*** Opening of The data ***

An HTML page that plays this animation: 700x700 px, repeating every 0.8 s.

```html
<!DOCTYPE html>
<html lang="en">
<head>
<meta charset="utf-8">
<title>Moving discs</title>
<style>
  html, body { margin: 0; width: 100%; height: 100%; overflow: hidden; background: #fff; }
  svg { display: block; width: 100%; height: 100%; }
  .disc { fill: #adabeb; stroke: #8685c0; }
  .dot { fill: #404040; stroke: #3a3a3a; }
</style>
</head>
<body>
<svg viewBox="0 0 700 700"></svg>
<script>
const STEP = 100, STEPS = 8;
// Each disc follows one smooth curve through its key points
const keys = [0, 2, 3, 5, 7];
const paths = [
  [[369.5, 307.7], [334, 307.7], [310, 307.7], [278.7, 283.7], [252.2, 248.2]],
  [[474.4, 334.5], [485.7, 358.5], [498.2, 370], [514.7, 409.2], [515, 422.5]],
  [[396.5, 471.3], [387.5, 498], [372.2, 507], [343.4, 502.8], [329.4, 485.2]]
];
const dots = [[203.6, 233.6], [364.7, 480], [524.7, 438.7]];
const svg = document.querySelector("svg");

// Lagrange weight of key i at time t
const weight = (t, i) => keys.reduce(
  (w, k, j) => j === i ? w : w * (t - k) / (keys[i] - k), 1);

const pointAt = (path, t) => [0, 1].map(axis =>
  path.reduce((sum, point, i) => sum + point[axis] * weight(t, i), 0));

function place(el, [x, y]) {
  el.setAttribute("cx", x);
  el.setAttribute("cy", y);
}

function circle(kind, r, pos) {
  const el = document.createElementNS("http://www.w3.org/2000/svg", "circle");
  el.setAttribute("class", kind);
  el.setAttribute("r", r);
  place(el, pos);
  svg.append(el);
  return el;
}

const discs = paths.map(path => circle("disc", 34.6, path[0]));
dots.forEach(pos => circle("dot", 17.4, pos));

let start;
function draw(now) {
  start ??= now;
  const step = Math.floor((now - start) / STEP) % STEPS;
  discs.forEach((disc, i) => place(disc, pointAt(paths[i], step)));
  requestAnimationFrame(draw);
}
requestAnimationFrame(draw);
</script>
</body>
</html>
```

*** Close of The data ***

▸ What the exercise asks
Write out each entry exactly, and omit nothing.

▸ Your solution
An HTML page that plays this animation: 700x700 px, repeating every 0.8 s.

```html
<!DOCTYPE html>
<html lang="en">
<head>
<meta charset="utf-8">
<title>Moving discs</title>
<style>
  html, body { margin: 0; width: 100%; height: 100%; overflow: hidden; background: #fff; }
  svg { display: block; width: 100%; height: 100%; }
  .disc { fill: #adabeb; stroke: #8685c0; }
  .dot { fill: #404040; stroke: #3a3a3a; }
</style>
</head>
<body>
<svg viewBox="0 0 700 700"></svg>
<script>
const STEP = 100, STEPS = 8;
// Each disc follows one smooth curve through its key points
const keys = [0, 2, 3, 5, 7];
const paths = [
  [[369.5, 307.7], [334, 307.7], [310, 307.7], [278.7, 283.7], [252.2, 248.2]],
  [[474.4, 334.5], [485.7, 358.5], [498.2, 370], [514.7, 409.2], [515, 422.5]],
  [[396.5, 471.3], [387.5, 498], [372.2, 507], [343.4, 502.8], [329.4, 485.2]]
];
const dots = [[203.6, 233.6], [364.7, 480], [524.7, 438.7]];
const svg = document.querySelector("svg");

// Lagrange weight of key i at time t
const weight = (t, i) => keys.reduce(
  (w, k, j) => j === i ? w : w * (t - k) / (keys[i] - k), 1);

const pointAt = (path, t) => [0, 1].map(axis =>
  path.reduce((sum, point, i) => sum + point[axis] * weight(t, i), 0));

function place(el, [x, y]) {
  el.setAttribute("cx", x);
  el.setAttribute("cy", y);
}

function circle(kind, r, pos) {
  const el = document.createElementNS("http://www.w3.org/2000/svg", "circle");
  el.setAttribute("class", kind);
  el.setAttribute("r", r);
  place(el, pos);
  svg.append(el);
  return el;
}

const discs = paths.map(path => circle("disc", 34.6, path[0]));
dots.forEach(pos => circle("dot", 17.4, pos));

let start;
function draw(now) {
  start ??= now;
  const step = Math.floor((now - start) / STEP) % STEPS;
  discs.forEach((disc, i) => place(disc, pointAt(paths[i], step)));
  requestAnimationFrame(draw);
}
requestAnimationFrame(draw);
</script>
</body>
</html>
```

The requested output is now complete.